Could you find every line in the records below that contains the word "place" and copy it?

+++ Data for review

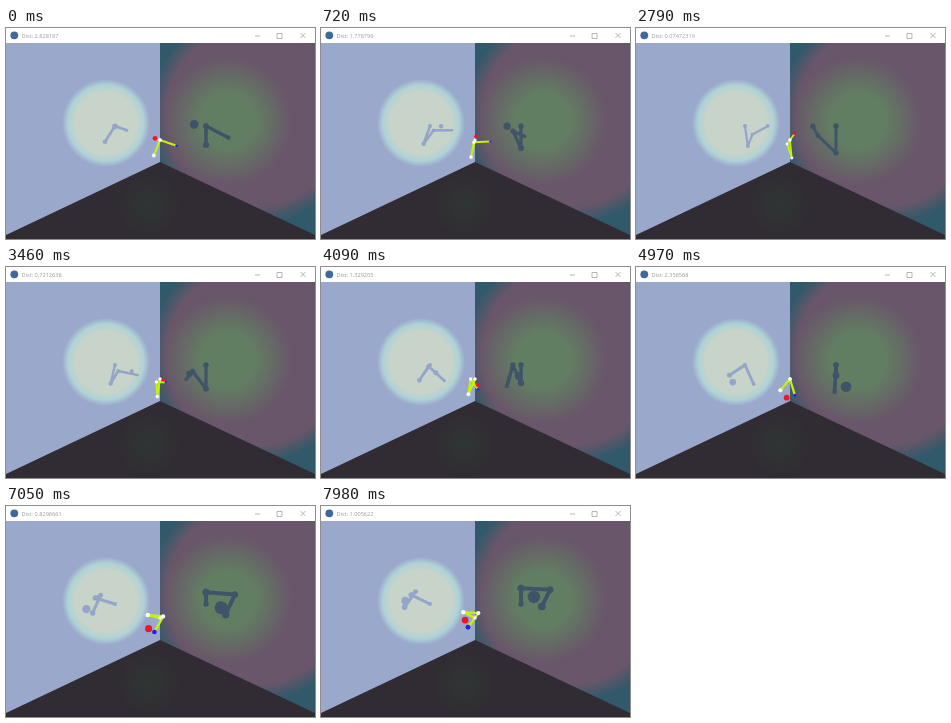
An HTML page for the animation above (8000 ms loop, 309 by 211 pixels).

```html
<!DOCTYPE html>
<html lang="en">
<head>
<meta charset="utf-8">
<title>Arm reaching a target</title>
<style>
  html, body { margin: 0; width: 100%; height: 100%; overflow: hidden; background: #fff; }
  svg { display: block; width: 100vw; height: 100vh; }
  text { font: 5.6px "Open Sans", sans-serif; fill: #999; }
  polyline { fill: none; stroke-linejoin: round; }
</style>
</head>
<body>
<svg viewBox="0 0 309 211">
  <defs>
    <radialGradient id="spot" gradientUnits="userSpaceOnUse" cx="100" cy="95" r="44">
      <stop offset=".7" stop-color="#c8d3ca"/>
      <stop offset=".86" stop-color="#aed3d5"/>
      <stop offset="1" stop-color="#9aa8cc"/>
    </radialGradient>
    <radialGradient id="mauve" gradientUnits="userSpaceOnUse" cx="250" cy="88" r="112">
      <stop offset=".8" stop-color="#69566a"/>
      <stop offset=".96" stop-color="#30596a"/>
    </radialGradient>
    <radialGradient id="green" gradientUnits="userSpaceOnUse" cx="222" cy="93" r="64">
      <stop offset=".42" stop-color="#627e62"/>
      <stop offset="1" stop-color="#627e62" stop-opacity="0"/>
    </radialGradient>
    <radialGradient id="glow" gradientUnits="userSpaceOnUse" cx="143" cy="177" r="34">
      <stop offset="0" stop-color="#2f3632"/>
      <stop offset="1" stop-color="#312b34"/>
    </radialGradient>
  </defs>
  <path fill="url(#spot)" d="M0 15H154V211H0z"/>
  <path fill="url(#mauve)" d="M154 15H309V211H154z"/>
  <path fill="url(#green)" d="M154 15H309V211H154z"/>
  <path fill="url(#glow)" d="M0 207L154 134L309 207V211H0z"/>
  <g id="scene"></g>
  <path fill="#fff" d="M0 0H309V15H0z"/>
  <circle cx="8.3" cy="7.3" r="3.9" fill="#3f689c"/>
  <text id="dist" x="15.5" y="9.7"></text>
  <path fill="none" stroke="#999" stroke-width=".7"
    d="M249 8H254M271 5.5h5v5h-5zM294.5 5l5 5m0-5l-5 5"/>
</svg>
<script>
const LOOP = 8000;
const HOLDS = [[780, 870], [1620, 1710], [3240, 3360]];

// Key angles in degrees: yaw turns from the left wall to the right, pitch is downward.
const keyTimes = [0, 1530, 2790, 4090, 4970, 6110, 7980];
const distance = [2.828187, 0.5982321, 0.07472319, 1.329205, 2.358568, 0.6518182, 1.005622];
const bones = [
  { yaw: [180, 180, 180, 180, 180, 180, 180], pitch: [60, 84, 98, 58, 39, 0, -19] },
  { yaw: [0, -60, -69, -31, 0, 72, 77], pitch: [-60, -50, -50, -58, -39, 6, 3] },
  { yaw: [52, -9, -12, -14, -6, 48, 27], pitch: [19, -26, -36, 35, 64, 112, 128] }
];
const reach = { yaw: [-117, -150, -180, -223, -200, -227, -82], pitch: [-18, -20, -20, -23, 7, 0, -56] };

// Each view projects a point: left and right run along the walls, down is vertical.
const shadow = (color, width, joint, ball, project) =>
  ({ line: color, width, joint, ball, project, dots: Array(5).fill(color) });
const views = [
  shadow("#94a5c8", 2.3, 2, 2.8, ([left, right, down]) =>
    [109 + left, 98 + 1.1 * down + .14 * left - .17 * right]),
  shadow("#3f5468", 3, 2.7, 4.4, ([left, right, down]) =>
    [200 + right, 98 + 1.45 * down + .38 * left - .06 * right]),
  { line: "#c4f20a", width: 1.8, joint: 1.7, ball: 2.4,
    dots: ["#fff", "#fff", "#fff", "#2222e8", "#f0142c"],
    project: ([left, right, down]) => [154 + .62 * left + .42 * right, 112 + down] }
];

const add = (name, attributes) => {
  const node = document.createElementNS("http://www.w3.org/2000/svg", name);
  set(node, attributes);
  return document.getElementById("scene").appendChild(node);
};
const set = (node, attributes) => {
  for (const key in attributes) node.setAttribute(key, attributes[key]);
};
for (const view of views) {
  view.path = add("polyline", { stroke: view.line });
  view.circles = view.dots.map(fill => add("circle", { fill }));
}

function sample(track, time) {
  const next = Math.max(1, keyTimes.findIndex(key => key >= time));
  const from = keyTimes[next - 1], to = keyTimes[next];
  return track[next - 1] + (track[next] - track[next - 1]) * (time - from) / (to - from);
}

function extend([left, right, down], bone, length, time) {
  const yaw = sample(bone.yaw, time) * Math.PI / 180;
  const pitch = sample(bone.pitch, time) * Math.PI / 180;
  return [
    left + 20 * length * Math.cos(pitch) * Math.cos(yaw),
    right + 30 * length * Math.cos(pitch) * Math.sin(yaw),
    down + 18 * length * Math.sin(pitch)
  ];
}

// Things further out from the right wall look larger.
const closeness = ([left]) => 1 - left / 60;

function draw(now) {
  let time = Math.min(Math.floor(now % LOOP / 10) * 10, keyTimes.at(-1));
  for (const [from, to] of HOLDS) if (time > from && time <= to) time = from;

  const dist = sample(distance, time);
  const points = [[0, 0, 0]];
  for (const bone of bones) points.push(extend(points.at(-1), bone, 1, time));
  points.push(extend(points.at(-1), reach, dist / 2.1, time));

  for (const view of views) {
    const spots = points.map(view.project);
    set(view.path, {
      points: spots.slice(0, 4).join(" "),
      "stroke-width": view.width * closeness(points[1])
    });
    view.circles.forEach((circle, i) => set(circle, {
      cx: spots[i][0],
      cy: spots[i][1],
      r: (i < 4 ? view.joint : view.ball) * closeness(points[i])
    }));
  }
  document.getElementById("dist").textContent = "Dist: " + Number(dist.toPrecision(7));
}

const start = performance.now();
function tick() {
  draw(performance.now() - start);
  requestAnimationFrame(tick);
}
tick();
</script>
</body>
</html>
```
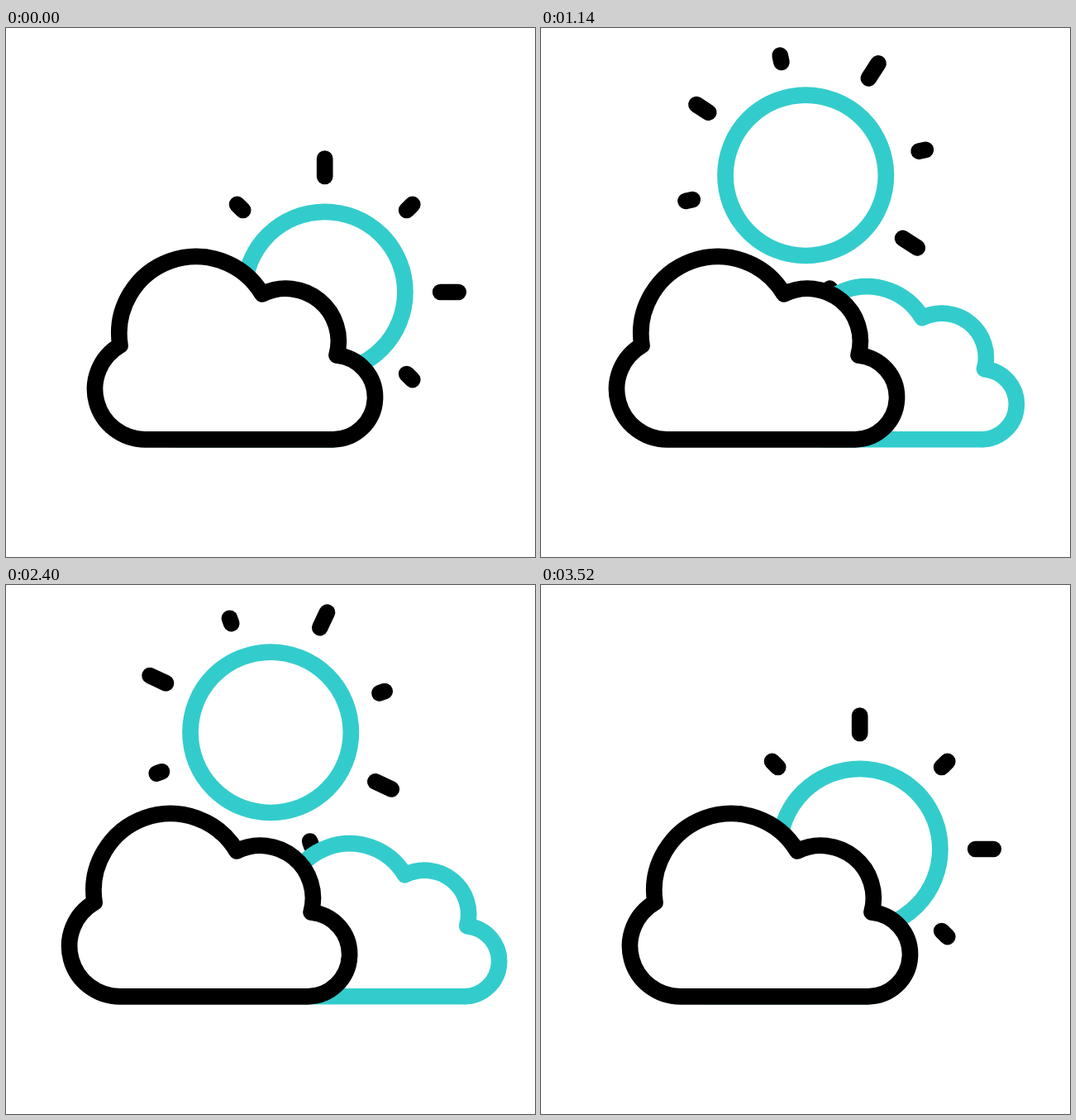
An HTML page that plays this animation: 640 by 640 pixels, repeating every 3.6 s.

```html
<!DOCTYPE html>
<html lang="en">
<head>
<meta charset="utf-8">
<title>Sun and clouds</title>
<style>
  html, body { margin: 0; width: 100%; height: 100%; overflow: hidden; background: #fff; }
  svg { display: block; width: 100%; height: 100%; }
  .line { fill: #fff; stroke: #000; stroke-width: 19.7; stroke-linecap: round; stroke-linejoin: round; }
  .teal { stroke: #3cc; }
  #back { stroke-width: 23.5; }
</style>
</head>
<body>
<svg viewBox="0 0 640 640">
  <defs>
    <path id="cloud" d="M138 384A93.1 93.1 0 0 1 310 322A63.7 63.7 0 0 1 400 396A51 51 0 0 1 395 497.8H168.5A61 61 0 0 1 138 384Z"/>
  </defs>
  <g id="sun">
    <circle class="line teal" r="97.2"/>
    <g id="rays"></g>
  </g>
  <use id="back" class="line teal" href="#cloud"/>
  <use id="front" class="line" href="#cloud"/>
</svg>
<script>
const LOOP = 3600;
const GROUND = 497.8;
const BACK_SCALE = 0.836;
const $ = id => document.getElementById(id);

// A power below 1 makes the move leave faster.
const smooth = (power = 1) => u => (u **= power) * u * (3 - 2 * u);
const slowing = power => u => 1 - (1 - u) ** power;

// Keys are [time, value, ease used to get there].
function track(...keys) {
  return t => {
    const i = keys.findIndex(key => key[0] > t);
    if (i < 0) return keys[keys.length - 1][1];
    if (i === 0) return keys[0][1];
    const [t0, v0] = keys[i - 1];
    const [t1, v1, ease = smooth()] = keys[i];
    return v0 + (v1 - v0) * ease((t - t0) / (t1 - t0));
  };
}

const frontX = track([234, 0], [834, -31], [1570, -2.6, smooth(0.75)], [2430, -31], [2970, 0, smooth(0.75)]);
const backX = track([234, -158], [834, 3], [1570, -37.6, smooth(0.75)], [2430, 3], [3496, -158, smooth(0.56)]);
const sunX = track([80, 385.7], [640, 320.2], [2430, 320.2], [2900, 385.7]);
const sunY = track([80, 319.5], [620, 178.3], [2515, 178.3], [3110, 344.3], [3400, 319.5]);
const turn = track([80, 0], [540, 45.4], [2250, 18, slowing(1.4)], [2700, 45.4], [3400, 0]);

// Short rays shrink while the sun is high; long ones dip one after another.
const shortRay = track([780, 10], [1520, 6.7], [2700, 6.7], [3120, 10]);
const longRay = (t, i) => 21.5 - 4 * Math.exp(-(((t - 1950 + 130 * i) / 400) ** 2));

const rays = Array.from({ length: 8 }, (_, i) => {
  const ray = document.createElementNS('http://www.w3.org/2000/svg', 'path');
  ray.setAttribute('class', 'line');
  ray.setAttribute('transform', `rotate(${i * 45})`);
  return $('rays').appendChild(ray);
});

const place = (id, value) => $(id).setAttribute('transform', value);

function draw(now) {
  const t = now % LOOP;
  place('sun', `translate(${sunX(t)} ${sunY(t)})`);
  place('rays', `rotate(${turn(t)})`);
  rays.forEach((ray, i) => {
    const length = i % 2 ? shortRay(t) : longRay(t, i);
    ray.setAttribute('d', `M0 -140v${-length}`);
  });
  place('back', `translate(${220.5 + backX(t)} ${GROUND * (1 - BACK_SCALE)}) scale(${BACK_SCALE})`);
  place('front', `translate(${frontX(t)} 0)`);
}

const start = performance.now();
function tick() {
  draw(performance.now() - start);
  requestAnimationFrame(tick);
}
tick();
</script>
</body>
</html>
```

++++++

Solution for this problem
const place = (id, value) => $(id).setAttribute('transform', value);
  place('sun', `translate(${sunX(t)} ${sunY(t)})`);
  place('rays', `rotate(${turn(t)})`);
  place('back', `translate(${220.5 + backX(t)} ${GROUND * (1 - BACK_SCALE)}) scale(${BACK_SCALE})`);
  place('front', `translate(${frontX(t)} 0)`);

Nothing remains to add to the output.